Editorialists at The New York Times jumped this week into the hotly contested issue of whether doctors or nurses should be chiefly responsible for providing anesthesia care — and suggest that the cost savings related to nurse-administered treatments shouldn't be ignored. 

"It costs more than six times as much to train an anesthesiologist as a nurse anesthetist, and anesthesiologists earn twice as much a year, on average, as the nurses do ($150,000 for nurse anesthetists and $337,000 for anesthesiologists, according to a Rand Corporation analysis)," the Times editorialists wrote Tuesday. "Those costs are absorbed by various institutions and public programs within the health care system."

Under current Medicare rules, surgeons or anesthesiologists must oversee the care provided by certified registered nurse anesthetists (CRNA) in order for those treatments to be reimbursed. In 2001, the Centers for Medicare and Medicaid Services allowed states to opt out of that requirement, which 15 states have done.

The different state models have allowed researchers to compare the outcomes of care delivered by CRNAs working alone to that of CRNAs monitored by a physician. In a report published last month, experts at the Research Triangle Institute found there was no measurable difference, in terms of quality of care, between the two models.

The anesthesiologist lobby has been quick to defend its turf, arguing that the years of training endured by physicians makes them better suited to administer treatments — particularly in those cases where complications arise on the operating table.
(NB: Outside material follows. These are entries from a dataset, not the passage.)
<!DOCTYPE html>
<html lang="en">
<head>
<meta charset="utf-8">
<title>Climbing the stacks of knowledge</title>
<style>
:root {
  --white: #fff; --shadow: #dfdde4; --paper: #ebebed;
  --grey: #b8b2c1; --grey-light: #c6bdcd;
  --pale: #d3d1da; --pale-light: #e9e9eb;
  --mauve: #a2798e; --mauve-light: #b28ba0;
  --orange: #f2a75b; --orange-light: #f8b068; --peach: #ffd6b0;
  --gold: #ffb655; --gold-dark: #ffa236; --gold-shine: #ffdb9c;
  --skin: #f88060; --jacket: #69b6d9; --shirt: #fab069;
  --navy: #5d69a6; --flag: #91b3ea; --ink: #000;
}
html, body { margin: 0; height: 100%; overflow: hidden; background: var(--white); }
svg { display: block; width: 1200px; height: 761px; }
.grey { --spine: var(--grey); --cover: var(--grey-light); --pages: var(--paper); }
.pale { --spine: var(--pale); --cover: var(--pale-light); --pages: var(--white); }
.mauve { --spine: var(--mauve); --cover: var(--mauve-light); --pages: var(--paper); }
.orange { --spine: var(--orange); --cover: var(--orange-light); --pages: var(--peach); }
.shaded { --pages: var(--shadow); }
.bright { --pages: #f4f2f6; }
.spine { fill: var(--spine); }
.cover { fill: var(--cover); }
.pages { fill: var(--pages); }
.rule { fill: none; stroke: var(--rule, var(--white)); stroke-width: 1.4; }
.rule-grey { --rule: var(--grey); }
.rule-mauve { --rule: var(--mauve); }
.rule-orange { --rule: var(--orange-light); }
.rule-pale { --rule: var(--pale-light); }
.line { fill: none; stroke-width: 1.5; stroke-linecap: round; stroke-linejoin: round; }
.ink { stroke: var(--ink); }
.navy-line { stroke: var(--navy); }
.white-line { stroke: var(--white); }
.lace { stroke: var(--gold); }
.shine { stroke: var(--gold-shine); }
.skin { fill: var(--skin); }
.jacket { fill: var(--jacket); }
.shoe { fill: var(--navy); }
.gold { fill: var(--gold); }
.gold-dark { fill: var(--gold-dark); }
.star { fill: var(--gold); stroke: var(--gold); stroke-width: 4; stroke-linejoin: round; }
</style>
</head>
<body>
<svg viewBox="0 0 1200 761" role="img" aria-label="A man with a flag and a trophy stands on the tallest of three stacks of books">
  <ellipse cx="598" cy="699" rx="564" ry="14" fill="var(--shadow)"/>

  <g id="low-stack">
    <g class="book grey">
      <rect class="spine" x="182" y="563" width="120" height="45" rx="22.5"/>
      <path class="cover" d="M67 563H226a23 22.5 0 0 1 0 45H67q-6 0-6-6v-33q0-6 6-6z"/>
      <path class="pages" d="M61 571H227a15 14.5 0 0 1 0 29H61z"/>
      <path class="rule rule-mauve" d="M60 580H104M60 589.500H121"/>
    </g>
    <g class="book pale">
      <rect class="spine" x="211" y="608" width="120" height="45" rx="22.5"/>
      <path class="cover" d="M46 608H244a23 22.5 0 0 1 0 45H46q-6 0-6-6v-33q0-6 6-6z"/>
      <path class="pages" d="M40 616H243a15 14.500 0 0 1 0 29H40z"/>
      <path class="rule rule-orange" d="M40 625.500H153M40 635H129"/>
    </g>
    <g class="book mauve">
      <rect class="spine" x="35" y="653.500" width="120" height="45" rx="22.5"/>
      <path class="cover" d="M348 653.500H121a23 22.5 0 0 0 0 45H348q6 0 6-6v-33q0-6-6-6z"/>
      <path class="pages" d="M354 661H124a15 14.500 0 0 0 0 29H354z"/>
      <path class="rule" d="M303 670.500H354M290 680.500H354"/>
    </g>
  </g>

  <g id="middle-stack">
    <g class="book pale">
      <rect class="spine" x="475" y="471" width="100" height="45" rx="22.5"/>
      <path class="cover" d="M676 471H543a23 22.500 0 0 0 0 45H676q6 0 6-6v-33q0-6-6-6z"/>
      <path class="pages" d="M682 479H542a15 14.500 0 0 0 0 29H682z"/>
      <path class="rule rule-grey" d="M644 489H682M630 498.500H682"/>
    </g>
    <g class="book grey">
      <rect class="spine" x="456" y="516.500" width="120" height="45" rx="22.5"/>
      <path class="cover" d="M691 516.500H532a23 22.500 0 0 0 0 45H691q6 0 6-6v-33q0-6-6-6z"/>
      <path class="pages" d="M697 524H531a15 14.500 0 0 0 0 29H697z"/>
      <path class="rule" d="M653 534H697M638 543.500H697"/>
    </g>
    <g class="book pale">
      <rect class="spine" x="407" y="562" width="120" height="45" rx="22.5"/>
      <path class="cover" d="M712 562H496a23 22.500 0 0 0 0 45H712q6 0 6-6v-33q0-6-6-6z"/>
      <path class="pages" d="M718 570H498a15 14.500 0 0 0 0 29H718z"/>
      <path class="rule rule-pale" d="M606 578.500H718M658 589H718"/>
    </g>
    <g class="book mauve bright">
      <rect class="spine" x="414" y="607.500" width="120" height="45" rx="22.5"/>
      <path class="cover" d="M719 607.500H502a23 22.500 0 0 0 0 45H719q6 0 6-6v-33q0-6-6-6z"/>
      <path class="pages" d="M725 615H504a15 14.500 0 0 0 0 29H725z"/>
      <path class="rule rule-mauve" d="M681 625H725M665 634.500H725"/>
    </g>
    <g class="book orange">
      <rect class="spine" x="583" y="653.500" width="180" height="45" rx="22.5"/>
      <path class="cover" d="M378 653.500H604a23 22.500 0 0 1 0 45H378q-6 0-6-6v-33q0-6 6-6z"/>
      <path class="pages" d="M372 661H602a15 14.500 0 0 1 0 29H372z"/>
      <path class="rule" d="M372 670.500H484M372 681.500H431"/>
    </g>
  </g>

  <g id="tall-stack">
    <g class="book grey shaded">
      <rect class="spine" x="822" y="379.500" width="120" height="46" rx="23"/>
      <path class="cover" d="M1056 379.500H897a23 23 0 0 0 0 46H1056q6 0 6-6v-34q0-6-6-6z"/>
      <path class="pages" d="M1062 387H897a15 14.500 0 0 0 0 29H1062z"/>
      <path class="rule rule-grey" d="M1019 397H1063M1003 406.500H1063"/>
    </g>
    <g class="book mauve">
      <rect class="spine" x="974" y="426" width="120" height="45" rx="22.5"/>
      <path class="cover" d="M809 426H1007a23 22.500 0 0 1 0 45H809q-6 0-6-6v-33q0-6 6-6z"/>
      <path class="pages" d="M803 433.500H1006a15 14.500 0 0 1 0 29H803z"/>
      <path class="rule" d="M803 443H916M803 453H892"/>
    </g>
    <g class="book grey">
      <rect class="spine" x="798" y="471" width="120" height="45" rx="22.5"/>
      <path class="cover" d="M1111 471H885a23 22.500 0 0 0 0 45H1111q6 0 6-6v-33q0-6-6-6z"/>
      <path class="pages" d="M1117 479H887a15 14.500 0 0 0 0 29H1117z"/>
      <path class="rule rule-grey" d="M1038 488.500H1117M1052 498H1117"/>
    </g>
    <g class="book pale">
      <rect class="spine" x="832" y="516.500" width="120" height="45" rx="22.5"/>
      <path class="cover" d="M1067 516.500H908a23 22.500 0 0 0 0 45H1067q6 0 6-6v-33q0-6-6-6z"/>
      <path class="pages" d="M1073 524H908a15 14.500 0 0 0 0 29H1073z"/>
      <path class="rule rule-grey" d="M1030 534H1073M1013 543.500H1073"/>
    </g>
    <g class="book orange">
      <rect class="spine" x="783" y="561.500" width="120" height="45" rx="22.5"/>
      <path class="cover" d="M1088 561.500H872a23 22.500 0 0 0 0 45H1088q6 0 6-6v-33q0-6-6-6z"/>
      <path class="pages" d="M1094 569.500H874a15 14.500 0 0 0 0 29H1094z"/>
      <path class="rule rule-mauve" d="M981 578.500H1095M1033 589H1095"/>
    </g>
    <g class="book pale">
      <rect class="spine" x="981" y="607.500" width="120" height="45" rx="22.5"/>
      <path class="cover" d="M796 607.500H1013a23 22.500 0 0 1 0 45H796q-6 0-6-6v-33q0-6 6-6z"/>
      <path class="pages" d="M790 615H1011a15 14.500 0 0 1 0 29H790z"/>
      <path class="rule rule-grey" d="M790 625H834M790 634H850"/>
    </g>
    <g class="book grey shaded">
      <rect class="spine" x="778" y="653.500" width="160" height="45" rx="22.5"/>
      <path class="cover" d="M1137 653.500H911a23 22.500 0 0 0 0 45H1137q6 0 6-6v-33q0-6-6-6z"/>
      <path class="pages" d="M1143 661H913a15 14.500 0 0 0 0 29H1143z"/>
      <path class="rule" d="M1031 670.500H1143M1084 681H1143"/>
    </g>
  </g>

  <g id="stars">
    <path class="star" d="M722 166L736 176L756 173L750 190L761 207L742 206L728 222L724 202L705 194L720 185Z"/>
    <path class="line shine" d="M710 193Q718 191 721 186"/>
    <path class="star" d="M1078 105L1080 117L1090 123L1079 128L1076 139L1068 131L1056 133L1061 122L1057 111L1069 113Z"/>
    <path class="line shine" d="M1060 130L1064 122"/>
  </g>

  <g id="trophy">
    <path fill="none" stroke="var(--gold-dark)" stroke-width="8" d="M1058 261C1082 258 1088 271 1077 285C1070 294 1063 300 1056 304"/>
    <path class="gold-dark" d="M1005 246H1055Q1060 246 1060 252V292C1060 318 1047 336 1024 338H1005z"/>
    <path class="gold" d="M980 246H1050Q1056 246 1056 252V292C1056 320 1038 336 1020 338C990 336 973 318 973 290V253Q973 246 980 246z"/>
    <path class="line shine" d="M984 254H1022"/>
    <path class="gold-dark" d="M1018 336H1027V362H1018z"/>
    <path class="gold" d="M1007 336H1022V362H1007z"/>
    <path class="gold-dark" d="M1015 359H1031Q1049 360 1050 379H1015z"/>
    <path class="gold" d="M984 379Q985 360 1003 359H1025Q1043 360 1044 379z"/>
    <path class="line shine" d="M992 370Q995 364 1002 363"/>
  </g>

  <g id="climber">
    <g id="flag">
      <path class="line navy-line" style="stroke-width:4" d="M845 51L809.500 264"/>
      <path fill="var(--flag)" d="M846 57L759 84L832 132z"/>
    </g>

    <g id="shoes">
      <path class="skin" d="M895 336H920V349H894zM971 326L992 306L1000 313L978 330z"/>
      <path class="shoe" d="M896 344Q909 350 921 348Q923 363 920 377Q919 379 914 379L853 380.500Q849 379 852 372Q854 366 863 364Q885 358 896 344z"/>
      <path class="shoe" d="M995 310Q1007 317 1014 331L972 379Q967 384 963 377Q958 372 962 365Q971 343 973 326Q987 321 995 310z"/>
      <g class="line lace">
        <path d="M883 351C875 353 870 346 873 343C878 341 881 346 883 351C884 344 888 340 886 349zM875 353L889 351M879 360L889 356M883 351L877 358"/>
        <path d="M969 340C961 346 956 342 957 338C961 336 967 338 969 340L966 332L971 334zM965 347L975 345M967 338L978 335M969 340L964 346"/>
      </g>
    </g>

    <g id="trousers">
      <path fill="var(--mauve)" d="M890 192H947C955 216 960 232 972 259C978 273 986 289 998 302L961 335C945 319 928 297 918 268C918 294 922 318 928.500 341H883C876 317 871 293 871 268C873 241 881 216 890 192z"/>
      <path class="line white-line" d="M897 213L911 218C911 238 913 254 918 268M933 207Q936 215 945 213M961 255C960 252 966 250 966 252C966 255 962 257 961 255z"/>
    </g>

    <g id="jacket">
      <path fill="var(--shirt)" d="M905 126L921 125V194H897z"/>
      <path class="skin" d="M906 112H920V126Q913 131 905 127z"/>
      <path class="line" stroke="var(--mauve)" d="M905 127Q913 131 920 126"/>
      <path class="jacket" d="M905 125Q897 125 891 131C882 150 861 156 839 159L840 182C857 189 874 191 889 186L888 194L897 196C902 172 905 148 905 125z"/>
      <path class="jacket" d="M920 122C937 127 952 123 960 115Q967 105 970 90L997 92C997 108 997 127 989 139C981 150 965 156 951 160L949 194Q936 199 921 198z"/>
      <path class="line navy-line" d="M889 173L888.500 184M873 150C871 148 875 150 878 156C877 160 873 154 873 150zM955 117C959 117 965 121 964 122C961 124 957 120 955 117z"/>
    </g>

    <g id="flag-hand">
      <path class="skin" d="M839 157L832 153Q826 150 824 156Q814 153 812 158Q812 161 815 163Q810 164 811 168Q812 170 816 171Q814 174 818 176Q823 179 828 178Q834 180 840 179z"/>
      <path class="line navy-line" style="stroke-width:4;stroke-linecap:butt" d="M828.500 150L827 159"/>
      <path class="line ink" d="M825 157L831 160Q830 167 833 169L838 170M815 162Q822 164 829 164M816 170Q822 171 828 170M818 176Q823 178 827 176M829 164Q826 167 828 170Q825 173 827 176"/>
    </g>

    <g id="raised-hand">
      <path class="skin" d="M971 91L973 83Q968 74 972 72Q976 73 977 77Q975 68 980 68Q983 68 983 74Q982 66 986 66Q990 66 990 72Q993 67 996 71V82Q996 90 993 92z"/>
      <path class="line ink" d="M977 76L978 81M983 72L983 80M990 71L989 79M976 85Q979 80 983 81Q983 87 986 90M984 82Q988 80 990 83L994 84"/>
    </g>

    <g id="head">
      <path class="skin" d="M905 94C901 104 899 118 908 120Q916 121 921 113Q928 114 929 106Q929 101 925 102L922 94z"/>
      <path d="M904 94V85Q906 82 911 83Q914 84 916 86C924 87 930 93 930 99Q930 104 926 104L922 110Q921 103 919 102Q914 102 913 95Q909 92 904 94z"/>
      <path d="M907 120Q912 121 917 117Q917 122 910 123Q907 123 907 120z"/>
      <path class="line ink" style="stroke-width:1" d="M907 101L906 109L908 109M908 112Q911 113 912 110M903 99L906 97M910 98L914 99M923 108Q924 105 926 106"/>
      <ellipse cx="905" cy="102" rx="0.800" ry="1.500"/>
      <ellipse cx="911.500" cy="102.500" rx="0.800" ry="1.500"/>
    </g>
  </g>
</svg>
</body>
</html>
Patients prefer having the more experienced doctors deliver those services, the anesthesiologists say.

The Times notes that the mortality rate surrounding anesthesia care is tiny in both cases. 

"From a patient’s point of view, it would seem preferable to have a broadly trained anesthesiologist perform or supervise anesthesia services, but, in truth, the risk is minuscule either way," the Times writes.

"As health reformers seek ways to curb medical spending, they need to consider whether this is a safe place to do it."